§ SUPPLIED DATA:
§

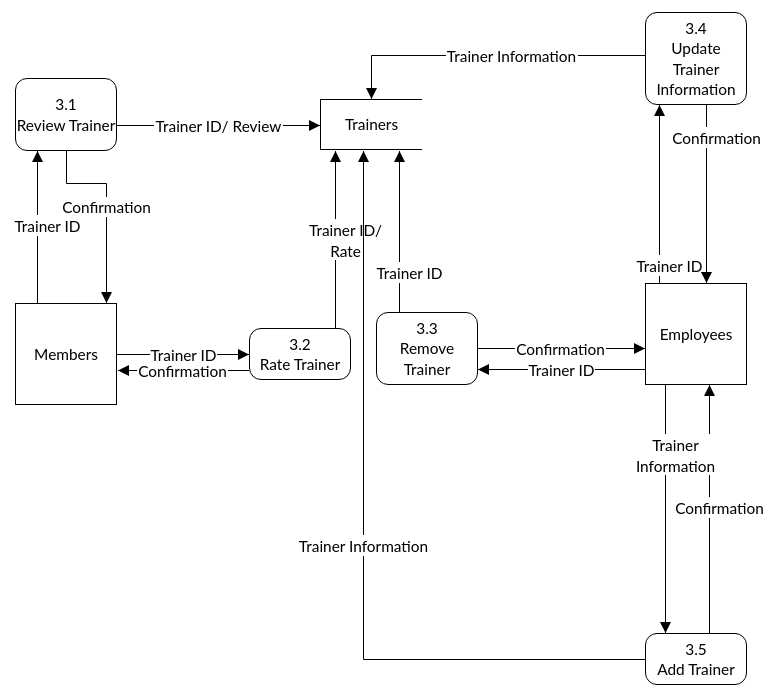
<!DOCTYPE html>
<html lang="en">
<head>
<meta charset="utf-8">
<title>Trainer management data flow diagram</title>
<style>
:root { --ink: #000; --paper: #fff; }
* { box-sizing: border-box; }
html, body { margin: 0; background: var(--paper); overflow: hidden; }
.diagram {
  position: relative; width: 777px; height: 697px; overflow: hidden;
  background: var(--paper); color: var(--ink);
  font: 15.4px/20.5px Lato, "Open Sans", sans-serif;
  text-align: center;
}
.flows { position: absolute; inset: 0; fill: none; stroke: var(--ink); stroke-width: 1; }
.node {
  position: absolute; left: var(--x); top: var(--y); width: 102px; height: var(--h);
  display: flex; flex-direction: column; align-items: center; justify-content: center;
  border: 1px solid var(--ink); background: var(--paper); white-space: nowrap;
}
.process { border-radius: 12px; }
.store { border-right: 0; }
.label {
  position: absolute; left: var(--x); top: var(--y);
  transform: translate(-50%, -50%); white-space: nowrap;
}
</style>
</head>
<body>
<main class="diagram">
  <svg class="flows" width="777" height="697" viewBox="0 0 777 697" aria-hidden="true">
    <defs>
      <marker id="arrow" markerUnits="userSpaceOnUse" markerWidth="12" markerHeight="12" refX="11" refY="6" orient="auto">
        <polygon points="0,0.5 11,6 0,11.5" fill="#000" stroke="none"/>
      </marker>
    </defs>
    <g marker-end="url(#arrow)">
      <path d="M117 125.5H154M283 125.5H320"/>
      <path d="M37.5 303V236M37.5 215V151"/>
      <path d="M66.5 151V183.5H106.5V197M106.5 217V303"/>
      <path d="M117 354.5H150M217 354.5H249"/>
      <path d="M249 370.5H228M137 370.5H118"/>
      <path d="M335.5 328V260M335.5 219V151"/>
      <path d="M645 659.5H363.5V556M363.5 535V151"/>
      <path d="M399.5 312V283M399.5 262V151"/>
      <path d="M645 55.5H578M446 55.5H371.5V99"/>
      <path d="M478 348.5H515M606 348.5H645"/>
      <path d="M645 369.5H595M528 369.5H478"/>
      <path d="M659.5 283V276M659.5 255V105"/>
      <path d="M706.5 105V127M706.5 148V283"/>
      <path d="M665.5 385V434M665.5 475V633"/>
      <path d="M709.5 633V518M709.5 497V475M709.5 434V385"/>
    </g>
  </svg>

  <div class="node process" style="--x:15px;--y:78px;--h:73px"><span>3.1</span><span>Review Trainer</span></div>
  <div class="node process" style="--x:249px;--y:328px;--h:52px"><span>3.2</span><span>Rate Trainer</span></div>
  <div class="node process" style="--x:376px;--y:312px;--h:73px"><span>3.3</span><span>Remove</span><span>Trainer</span></div>
  <div class="node process" style="--x:645px;--y:12px;--h:93px"><span>3.4</span><span>Update</span><span>Trainer</span><span>Information</span></div>
  <div class="node process" style="--x:645px;--y:633px;--h:52px"><span>3.5</span><span>Add Trainer</span></div>
  <div class="node store" style="--x:320px;--y:99px;--h:51px">Trainers</div>
  <div class="node entity" style="--x:15px;--y:303px;--h:102px">Members</div>
  <div class="node entity" style="--x:645px;--y:283px;--h:102px">Employees</div>

  <span class="label" style="--x:218.5px;--y:125.5px">Trainer ID/ Review</span>
  <span class="label" style="--x:47.5px;--y:226px">Trainer ID</span>
  <span class="label" style="--x:106.5px;--y:207px">Confirmation</span>
  <span class="label" style="--x:183.5px;--y:355px">Trainer ID</span>
  <span class="label" style="--x:182.5px;--y:371px">Confirmation</span>
  <span class="label" style="--x:345.5px;--y:240px">Trainer ID/<br>Rate</span>
  <span class="label" style="--x:409.5px;--y:273px">Trainer ID</span>
  <span class="label" style="--x:511.5px;--y:56px">Trainer Information</span>
  <span class="label" style="--x:716.5px;--y:138px">Confirmation</span>
  <span class="label" style="--x:669.5px;--y:266px">Trainer ID</span>
  <span class="label" style="--x:560.5px;--y:349px">Confirmation</span>
  <span class="label" style="--x:561.5px;--y:370px">Trainer ID</span>
  <span class="label" style="--x:675.5px;--y:455px">Trainer<br>Information</span>
  <span class="label" style="--x:719.5px;--y:508px">Confirmation</span>
  <span class="label" style="--x:363.5px;--y:546px">Trainer Information</span>
</main>
</body>
</html>
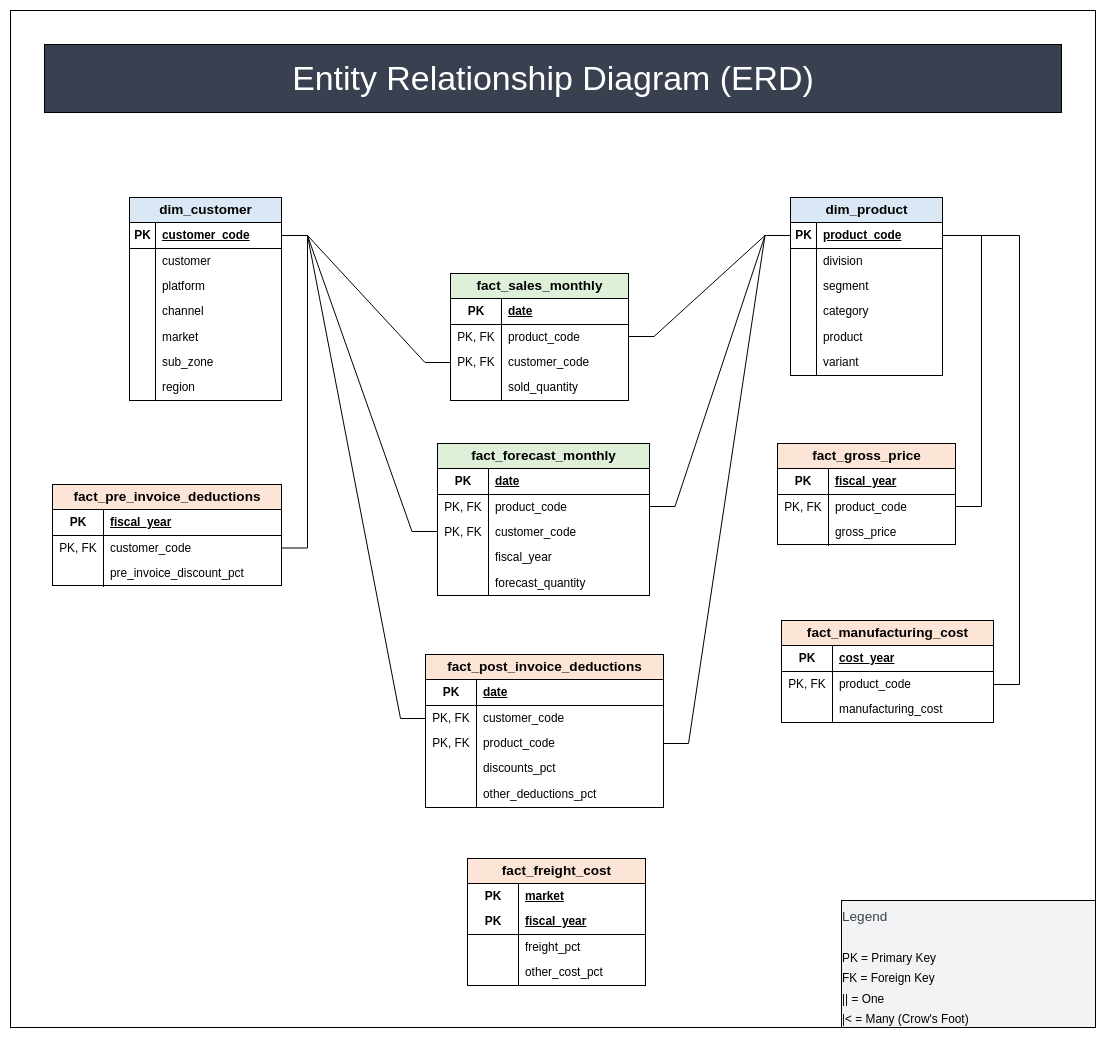
<!DOCTYPE html>
<html lang="en">
<head>
<meta charset="utf-8">
<title>Entity Relationship Diagram (ERD)</title>
<style>
:root {
  --ink: #000;
  --paper: #fff;
  --banner: #394050;
  --dimension: #d9e8f4;
  --activity: #dff0d9;
  --finance: #fce5d7;
  --legend: #f2f3f5;
  --row: 25.4px;
}
* { box-sizing: border-box; margin: 0; padding: 0; }
html, body { width: 1106px; height: 1039px; overflow: hidden; background: var(--paper); }
body { position: relative; color: var(--ink); font: 11.87px/1 "Liberation Sans", Arial, sans-serif; }
.frame { position: absolute; left: 10px; top: 10px; width: 1086px; height: 1018px; border: 1px solid var(--ink); }
.banner {
  position: absolute; left: 44px; top: 44px; width: 1018px; height: 69px;
  display: flex; align-items: center; justify-content: center;
  border: 1px solid var(--ink); background: var(--banner); color: var(--paper);
  font-size: 33.9px; font-weight: 400;
}
.connectors { position: absolute; left: 0; top: 0; fill: none; stroke: var(--ink); stroke-width: 1; }
.entity {
  --key: 51px;
  position: absolute; border: 1px solid var(--ink); background: var(--paper);
  display: flex; flex-direction: column;
}
.entity h2 {
  flex: 0 0 var(--row); display: flex; align-items: center; justify-content: center;
  border-bottom: 1px solid var(--ink); font-size: 13.57px; font-weight: 700; white-space: nowrap;
}
.dimension h2 { background: var(--dimension); }
.activity h2 { background: var(--activity); }
.finance h2 { background: var(--finance); }
.entity ul { list-style: none; }
.entity li { height: var(--row); display: grid; grid-template-columns: var(--key) 1fr; }
.entity li > * { display: flex; align-items: center; white-space: nowrap; }
.entity li b { font-weight: 400; justify-content: center; border-right: 1px solid var(--ink); }
.entity li span { padding-left: 6px; }
.entity .primary b, .entity .primary span { font-weight: 700; }
.entity .primary span { text-decoration: underline; }
.entity .last-primary { border-bottom: 1px solid var(--ink); }
#dim-customer { --key: 26px; left: 129px; top: 197px; width: 153px; height: 204px; }
#dim-product { --key: 26px; left: 790px; top: 197px; width: 153px; height: 179px; }
#fact-sales-monthly { left: 450px; top: 273px; width: 179px; height: 128px; }
#fact-forecast-monthly { left: 437px; top: 443px; width: 213px; height: 153px; }
#fact-gross-price { left: 777px; top: 443px; width: 179px; height: 102px; }
#fact-pre-invoice-deductions { left: 52px; top: 484px; width: 230px; height: 102px; }
#fact-manufacturing-cost { left: 781px; top: 620px; width: 213px; height: 103px; }
#fact-post-invoice-deductions { left: 425px; top: 654px; width: 239px; height: 154px; }
#fact-freight-cost { left: 467px; top: 858px; width: 179px; height: 128px; }
.legend {
  position: absolute; left: 841px; top: 900px; width: 255px; height: 128px;
  padding-top: 6px; border: 1px solid var(--ink); background: var(--legend);
  line-height: 20.4px; white-space: nowrap; overflow: hidden;
}
.legend h2 { margin-bottom: 20.4px; color: var(--banner); font-size: 13.57px; font-weight: 400; }
</style>
</head>
<body>
<div class="frame"></div>
<h1 class="banner">Entity Relationship Diagram (ERD)</h1>

<svg class="connectors" width="1106" height="1039" viewBox="0 0 1106 1039" aria-hidden="true">
  <g id="customer-links">
    <path d="M282 235.5H307.5L425 362.5H450"/>
    <path d="M307.5 235.5L412 531.5H437"/>
    <path d="M307.5 235.5L400.5 718.5H426"/>
    <path d="M307.5 235.5V548H282"/>
  </g>
  <g id="product-links">
    <path d="M790 235.5H765L654 336.5H628"/>
    <path d="M765 235.5L675 506.5H650"/>
    <path d="M765 235.5L688.5 743.5H663"/>
    <path d="M943 235.5H1019.5V684.5H994"/>
    <path d="M981.5 235.5V506.5H956"/>
  </g>
</svg>

<section class="entity dimension" id="dim-customer">
  <h2>dim_customer</h2>
  <ul>
    <li class="primary last-primary"><b>PK</b><span>customer_code</span></li>
    <li><b></b><span>customer</span></li>
    <li><b></b><span>platform</span></li>
    <li><b></b><span>channel</span></li>
    <li><b></b><span>market</span></li>
    <li><b></b><span>sub_zone</span></li>
    <li><b></b><span>region</span></li>
  </ul>
</section>

<section class="entity dimension" id="dim-product">
  <h2>dim_product</h2>
  <ul>
    <li class="primary last-primary"><b>PK</b><span>product_code</span></li>
    <li><b></b><span>division</span></li>
    <li><b></b><span>segment</span></li>
    <li><b></b><span>category</span></li>
    <li><b></b><span>product</span></li>
    <li><b></b><span>variant</span></li>
  </ul>
</section>

<section class="entity activity" id="fact-sales-monthly">
  <h2>fact_sales_monthly</h2>
  <ul>
    <li class="primary last-primary"><b>PK</b><span>date</span></li>
    <li><b>PK, FK</b><span>product_code</span></li>
    <li><b>PK, FK</b><span>customer_code</span></li>
    <li><b></b><span>sold_quantity</span></li>
  </ul>
</section>

<section class="entity activity" id="fact-forecast-monthly">
  <h2>fact_forecast_monthly</h2>
  <ul>
    <li class="primary last-primary"><b>PK</b><span>date</span></li>
    <li><b>PK, FK</b><span>product_code</span></li>
    <li><b>PK, FK</b><span>customer_code</span></li>
    <li><b></b><span>fiscal_year</span></li>
    <li><b></b><span>forecast_quantity</span></li>
  </ul>
</section>

<section class="entity finance" id="fact-gross-price">
  <h2>fact_gross_price</h2>
  <ul>
    <li class="primary last-primary"><b>PK</b><span>fiscal_year</span></li>
    <li><b>PK, FK</b><span>product_code</span></li>
    <li><b></b><span>gross_price</span></li>
  </ul>
</section>

<section class="entity finance" id="fact-pre-invoice-deductions">
  <h2>fact_pre_invoice_deductions</h2>
  <ul>
    <li class="primary last-primary"><b>PK</b><span>fiscal_year</span></li>
    <li><b>PK, FK</b><span>customer_code</span></li>
    <li><b></b><span>pre_invoice_discount_pct</span></li>
  </ul>
</section>

<section class="entity finance" id="fact-manufacturing-cost">
  <h2>fact_manufacturing_cost</h2>
  <ul>
    <li class="primary last-primary"><b>PK</b><span>cost_year</span></li>
    <li><b>PK, FK</b><span>product_code</span></li>
    <li><b></b><span>manufacturing_cost</span></li>
  </ul>
</section>

<section class="entity finance" id="fact-post-invoice-deductions">
  <h2>fact_post_invoice_deductions</h2>
  <ul>
    <li class="primary last-primary"><b>PK</b><span>date</span></li>
    <li><b>PK, FK</b><span>customer_code</span></li>
    <li><b>PK, FK</b><span>product_code</span></li>
    <li><b></b><span>discounts_pct</span></li>
    <li><b></b><span>other_deductions_pct</span></li>
  </ul>
</section>

<section class="entity finance" id="fact-freight-cost">
  <h2>fact_freight_cost</h2>
  <ul>
    <li class="primary"><b>PK</b><span>market</span></li>
    <li class="primary last-primary"><b>PK</b><span>fiscal_year</span></li>
    <li><b></b><span>freight_pct</span></li>
    <li><b></b><span>other_cost_pct</span></li>
  </ul>
</section>

<aside class="legend">
  <h2>Legend</h2>
  <p>PK = Primary Key</p>
  <p>FK = Foreign Key</p>
  <p>|| = One</p>
  <p>|&lt; = Many (Crow's Foot)</p>
</aside>
</body>
</html>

§

§ TRY IT: Of the records above, copy each line that includes "stroke".

§ ANSWER BELOW:
.flows { position: absolute; inset: 0; fill: none; stroke: var(--ink); stroke-width: 1; }
        <polygon points="0,0.5 11,6 0,11.5" fill="#000" stroke="none"/>
.connectors { position: absolute; left: 0; top: 0; fill: none; stroke: var(--ink); stroke-width: 1; }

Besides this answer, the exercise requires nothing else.